▶ _Task material_:
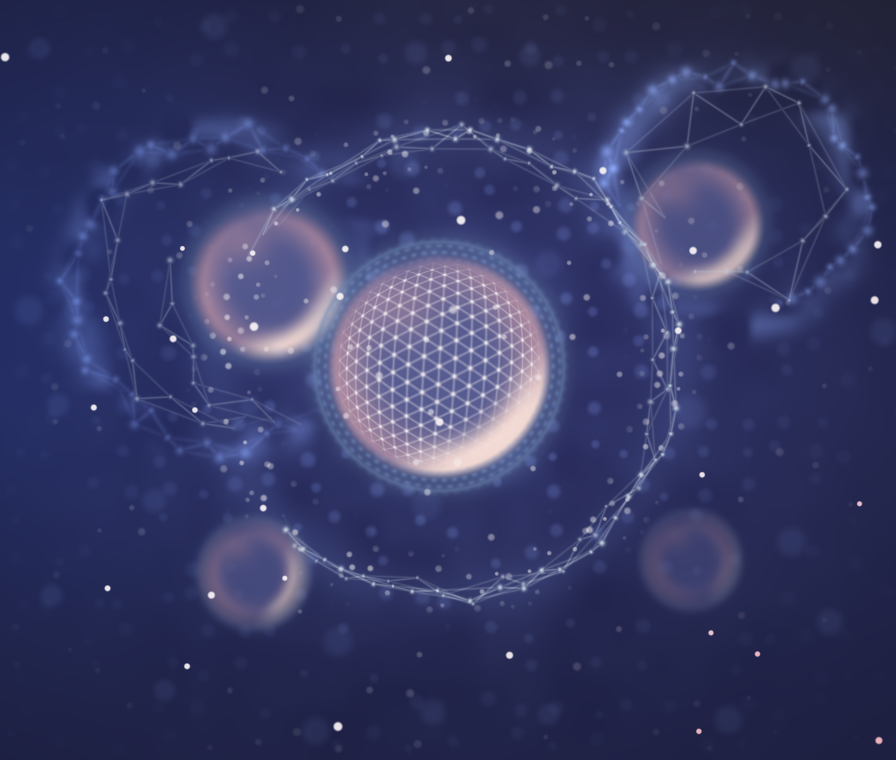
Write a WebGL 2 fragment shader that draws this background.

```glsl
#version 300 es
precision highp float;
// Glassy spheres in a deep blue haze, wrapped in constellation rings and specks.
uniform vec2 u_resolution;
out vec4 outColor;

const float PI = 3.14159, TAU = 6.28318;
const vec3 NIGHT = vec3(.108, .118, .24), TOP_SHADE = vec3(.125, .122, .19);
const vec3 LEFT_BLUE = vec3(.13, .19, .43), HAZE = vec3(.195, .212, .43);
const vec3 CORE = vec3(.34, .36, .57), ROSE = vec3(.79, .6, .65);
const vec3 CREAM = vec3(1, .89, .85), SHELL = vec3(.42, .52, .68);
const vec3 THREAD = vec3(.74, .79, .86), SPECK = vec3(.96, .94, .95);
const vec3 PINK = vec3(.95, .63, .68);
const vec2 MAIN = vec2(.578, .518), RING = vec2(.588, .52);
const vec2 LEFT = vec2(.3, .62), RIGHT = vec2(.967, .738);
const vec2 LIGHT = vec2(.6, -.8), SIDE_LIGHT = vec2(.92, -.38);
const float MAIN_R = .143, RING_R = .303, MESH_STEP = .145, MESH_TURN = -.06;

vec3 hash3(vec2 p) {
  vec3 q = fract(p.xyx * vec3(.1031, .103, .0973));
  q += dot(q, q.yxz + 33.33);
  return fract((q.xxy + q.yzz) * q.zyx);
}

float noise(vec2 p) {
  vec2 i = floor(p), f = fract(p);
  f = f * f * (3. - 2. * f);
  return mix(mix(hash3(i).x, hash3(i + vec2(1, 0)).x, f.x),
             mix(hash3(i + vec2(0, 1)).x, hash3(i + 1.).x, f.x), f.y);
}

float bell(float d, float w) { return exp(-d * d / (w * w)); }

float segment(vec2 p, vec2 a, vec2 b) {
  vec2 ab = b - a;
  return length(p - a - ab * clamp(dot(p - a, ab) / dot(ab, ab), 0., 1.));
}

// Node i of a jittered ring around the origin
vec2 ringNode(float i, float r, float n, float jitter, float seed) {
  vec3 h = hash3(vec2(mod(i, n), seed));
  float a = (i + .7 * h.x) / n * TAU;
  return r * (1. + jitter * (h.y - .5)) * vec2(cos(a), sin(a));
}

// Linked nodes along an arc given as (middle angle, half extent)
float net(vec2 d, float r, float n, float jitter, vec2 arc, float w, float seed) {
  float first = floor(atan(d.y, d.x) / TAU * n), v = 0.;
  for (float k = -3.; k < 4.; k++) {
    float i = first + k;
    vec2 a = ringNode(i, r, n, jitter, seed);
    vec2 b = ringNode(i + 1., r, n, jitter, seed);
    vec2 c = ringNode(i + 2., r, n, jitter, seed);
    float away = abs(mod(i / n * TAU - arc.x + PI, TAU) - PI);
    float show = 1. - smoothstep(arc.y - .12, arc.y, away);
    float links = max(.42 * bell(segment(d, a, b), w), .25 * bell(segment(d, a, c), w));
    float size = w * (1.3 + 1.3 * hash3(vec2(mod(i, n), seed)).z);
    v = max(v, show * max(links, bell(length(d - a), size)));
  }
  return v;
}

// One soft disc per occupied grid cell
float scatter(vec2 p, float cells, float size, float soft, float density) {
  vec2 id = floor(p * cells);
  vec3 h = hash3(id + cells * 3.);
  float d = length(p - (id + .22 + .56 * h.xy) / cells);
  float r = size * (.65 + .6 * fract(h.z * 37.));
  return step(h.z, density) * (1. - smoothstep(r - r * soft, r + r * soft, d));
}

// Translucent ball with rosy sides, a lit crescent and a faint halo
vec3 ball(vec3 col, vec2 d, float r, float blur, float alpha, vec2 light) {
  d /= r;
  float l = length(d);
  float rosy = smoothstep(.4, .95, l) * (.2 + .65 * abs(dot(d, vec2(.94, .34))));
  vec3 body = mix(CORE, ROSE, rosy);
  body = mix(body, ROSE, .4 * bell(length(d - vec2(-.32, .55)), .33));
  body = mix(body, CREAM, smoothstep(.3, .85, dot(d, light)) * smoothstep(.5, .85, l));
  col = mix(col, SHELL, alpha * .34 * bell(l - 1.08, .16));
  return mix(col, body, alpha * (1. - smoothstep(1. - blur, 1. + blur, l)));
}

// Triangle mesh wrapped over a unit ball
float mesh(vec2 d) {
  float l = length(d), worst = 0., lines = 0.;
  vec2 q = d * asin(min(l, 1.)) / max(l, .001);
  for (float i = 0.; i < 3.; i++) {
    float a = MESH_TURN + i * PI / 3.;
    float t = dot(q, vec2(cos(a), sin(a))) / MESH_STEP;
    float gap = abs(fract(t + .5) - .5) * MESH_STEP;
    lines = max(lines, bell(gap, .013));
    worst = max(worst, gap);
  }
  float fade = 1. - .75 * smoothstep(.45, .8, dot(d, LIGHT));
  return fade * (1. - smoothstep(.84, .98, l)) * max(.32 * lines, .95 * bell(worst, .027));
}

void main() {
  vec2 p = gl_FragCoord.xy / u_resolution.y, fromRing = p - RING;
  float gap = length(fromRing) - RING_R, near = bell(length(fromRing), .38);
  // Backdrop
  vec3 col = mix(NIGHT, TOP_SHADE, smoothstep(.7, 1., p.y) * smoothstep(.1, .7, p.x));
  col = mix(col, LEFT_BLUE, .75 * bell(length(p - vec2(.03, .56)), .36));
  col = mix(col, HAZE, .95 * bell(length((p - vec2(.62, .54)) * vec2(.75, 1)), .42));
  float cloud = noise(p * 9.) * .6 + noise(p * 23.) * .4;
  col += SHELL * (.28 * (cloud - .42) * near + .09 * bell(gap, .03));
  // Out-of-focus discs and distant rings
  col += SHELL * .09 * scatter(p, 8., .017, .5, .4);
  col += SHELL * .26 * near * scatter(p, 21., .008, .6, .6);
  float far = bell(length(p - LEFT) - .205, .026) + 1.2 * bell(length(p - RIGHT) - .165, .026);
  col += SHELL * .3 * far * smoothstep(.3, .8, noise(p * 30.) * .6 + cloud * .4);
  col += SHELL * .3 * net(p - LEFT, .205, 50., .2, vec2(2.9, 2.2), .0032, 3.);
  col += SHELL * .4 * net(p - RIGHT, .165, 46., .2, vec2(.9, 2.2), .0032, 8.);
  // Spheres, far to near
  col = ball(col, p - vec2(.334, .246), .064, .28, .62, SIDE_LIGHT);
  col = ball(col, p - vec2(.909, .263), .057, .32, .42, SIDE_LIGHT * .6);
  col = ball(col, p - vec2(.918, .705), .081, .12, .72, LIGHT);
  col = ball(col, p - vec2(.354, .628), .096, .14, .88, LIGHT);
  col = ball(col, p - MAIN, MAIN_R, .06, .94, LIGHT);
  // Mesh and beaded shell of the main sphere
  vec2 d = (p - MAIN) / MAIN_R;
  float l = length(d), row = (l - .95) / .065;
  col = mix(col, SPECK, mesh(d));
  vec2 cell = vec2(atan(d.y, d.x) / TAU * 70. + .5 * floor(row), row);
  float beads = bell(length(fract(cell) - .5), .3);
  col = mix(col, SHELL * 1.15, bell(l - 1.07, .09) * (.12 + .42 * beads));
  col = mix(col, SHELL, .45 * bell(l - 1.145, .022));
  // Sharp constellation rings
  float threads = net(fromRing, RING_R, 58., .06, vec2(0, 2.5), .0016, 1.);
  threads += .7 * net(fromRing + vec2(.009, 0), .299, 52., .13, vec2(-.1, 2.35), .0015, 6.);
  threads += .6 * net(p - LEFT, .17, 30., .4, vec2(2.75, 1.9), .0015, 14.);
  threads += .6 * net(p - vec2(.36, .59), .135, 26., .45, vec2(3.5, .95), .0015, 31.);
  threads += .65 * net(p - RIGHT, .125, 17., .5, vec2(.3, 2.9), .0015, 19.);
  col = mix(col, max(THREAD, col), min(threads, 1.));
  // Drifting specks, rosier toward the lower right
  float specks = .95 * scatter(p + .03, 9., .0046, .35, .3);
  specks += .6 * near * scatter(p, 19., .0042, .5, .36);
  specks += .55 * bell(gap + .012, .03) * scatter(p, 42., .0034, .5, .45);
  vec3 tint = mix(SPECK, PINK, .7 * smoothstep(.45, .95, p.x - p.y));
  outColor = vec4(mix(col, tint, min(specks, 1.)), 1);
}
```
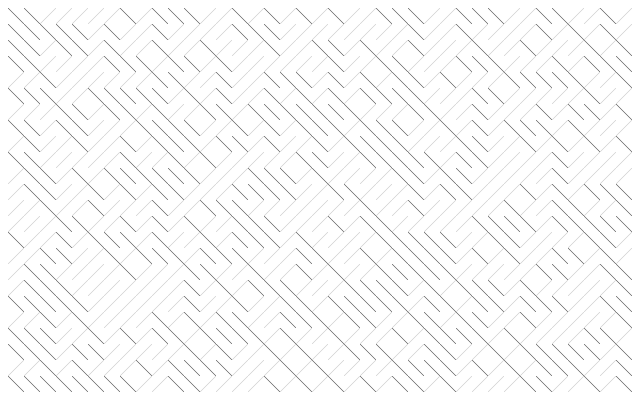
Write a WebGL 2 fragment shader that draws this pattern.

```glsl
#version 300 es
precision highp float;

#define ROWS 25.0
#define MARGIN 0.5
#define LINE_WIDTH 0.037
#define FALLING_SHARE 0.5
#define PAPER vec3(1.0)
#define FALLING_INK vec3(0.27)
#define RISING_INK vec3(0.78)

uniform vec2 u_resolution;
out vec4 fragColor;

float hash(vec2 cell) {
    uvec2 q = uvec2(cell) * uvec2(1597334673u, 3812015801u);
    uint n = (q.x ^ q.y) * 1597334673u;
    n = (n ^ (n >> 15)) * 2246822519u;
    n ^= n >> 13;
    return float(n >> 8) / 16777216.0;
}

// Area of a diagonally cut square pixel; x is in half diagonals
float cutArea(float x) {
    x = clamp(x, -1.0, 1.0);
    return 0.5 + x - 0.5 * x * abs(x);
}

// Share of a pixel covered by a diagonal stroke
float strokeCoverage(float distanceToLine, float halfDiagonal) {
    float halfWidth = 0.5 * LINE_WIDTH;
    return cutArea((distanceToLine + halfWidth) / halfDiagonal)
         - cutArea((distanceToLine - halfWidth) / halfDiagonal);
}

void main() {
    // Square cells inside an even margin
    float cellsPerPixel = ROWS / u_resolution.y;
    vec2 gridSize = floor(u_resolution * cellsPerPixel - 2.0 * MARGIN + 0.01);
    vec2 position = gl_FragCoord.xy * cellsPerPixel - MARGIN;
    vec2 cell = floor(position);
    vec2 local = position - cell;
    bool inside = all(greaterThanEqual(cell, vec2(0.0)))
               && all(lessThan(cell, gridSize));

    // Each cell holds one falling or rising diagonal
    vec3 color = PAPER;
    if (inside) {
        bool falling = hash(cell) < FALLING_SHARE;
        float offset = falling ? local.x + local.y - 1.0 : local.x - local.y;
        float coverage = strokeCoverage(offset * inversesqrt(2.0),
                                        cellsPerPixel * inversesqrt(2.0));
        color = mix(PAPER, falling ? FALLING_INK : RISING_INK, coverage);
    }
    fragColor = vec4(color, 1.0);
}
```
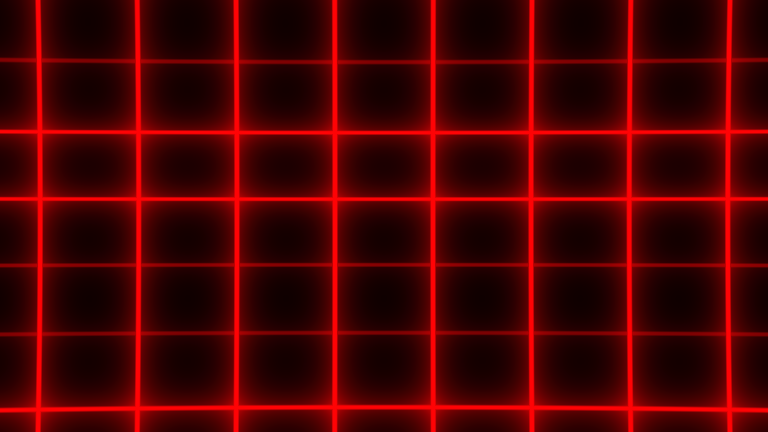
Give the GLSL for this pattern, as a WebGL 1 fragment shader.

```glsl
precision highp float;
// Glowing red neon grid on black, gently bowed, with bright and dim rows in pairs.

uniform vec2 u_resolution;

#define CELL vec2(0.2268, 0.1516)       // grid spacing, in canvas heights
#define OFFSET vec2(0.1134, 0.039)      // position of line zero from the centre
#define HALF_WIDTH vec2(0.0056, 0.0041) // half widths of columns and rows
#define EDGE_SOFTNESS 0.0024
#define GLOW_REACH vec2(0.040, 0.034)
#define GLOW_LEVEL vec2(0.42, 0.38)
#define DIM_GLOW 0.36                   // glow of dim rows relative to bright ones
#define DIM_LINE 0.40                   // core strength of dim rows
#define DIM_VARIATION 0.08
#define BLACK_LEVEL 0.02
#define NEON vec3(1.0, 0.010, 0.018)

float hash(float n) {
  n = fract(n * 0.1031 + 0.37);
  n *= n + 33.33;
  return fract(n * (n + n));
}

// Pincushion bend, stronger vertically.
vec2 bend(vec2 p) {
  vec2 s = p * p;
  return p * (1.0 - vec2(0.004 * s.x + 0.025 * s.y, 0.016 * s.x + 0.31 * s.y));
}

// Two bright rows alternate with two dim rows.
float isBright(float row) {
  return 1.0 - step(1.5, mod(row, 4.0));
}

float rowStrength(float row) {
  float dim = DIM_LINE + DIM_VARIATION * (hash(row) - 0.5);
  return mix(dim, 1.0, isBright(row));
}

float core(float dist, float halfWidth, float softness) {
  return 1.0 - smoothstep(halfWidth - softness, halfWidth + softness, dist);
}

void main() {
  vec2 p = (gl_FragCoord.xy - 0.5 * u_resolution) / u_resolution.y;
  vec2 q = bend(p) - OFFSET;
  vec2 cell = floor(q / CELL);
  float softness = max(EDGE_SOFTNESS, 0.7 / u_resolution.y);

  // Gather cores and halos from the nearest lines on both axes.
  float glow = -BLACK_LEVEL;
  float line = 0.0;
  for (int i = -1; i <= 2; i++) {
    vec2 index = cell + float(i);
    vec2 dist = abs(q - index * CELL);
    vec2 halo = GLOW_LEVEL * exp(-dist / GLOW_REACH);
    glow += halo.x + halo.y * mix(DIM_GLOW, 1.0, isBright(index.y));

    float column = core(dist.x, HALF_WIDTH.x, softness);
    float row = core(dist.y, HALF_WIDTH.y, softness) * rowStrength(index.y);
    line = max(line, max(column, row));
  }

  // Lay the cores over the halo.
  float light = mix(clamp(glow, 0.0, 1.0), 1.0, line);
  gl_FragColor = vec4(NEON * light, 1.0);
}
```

▶ _The task_: Tally the lines of the records holding the word "scatter", then give only the resulting number.

▶ _Solution to the problem_: 6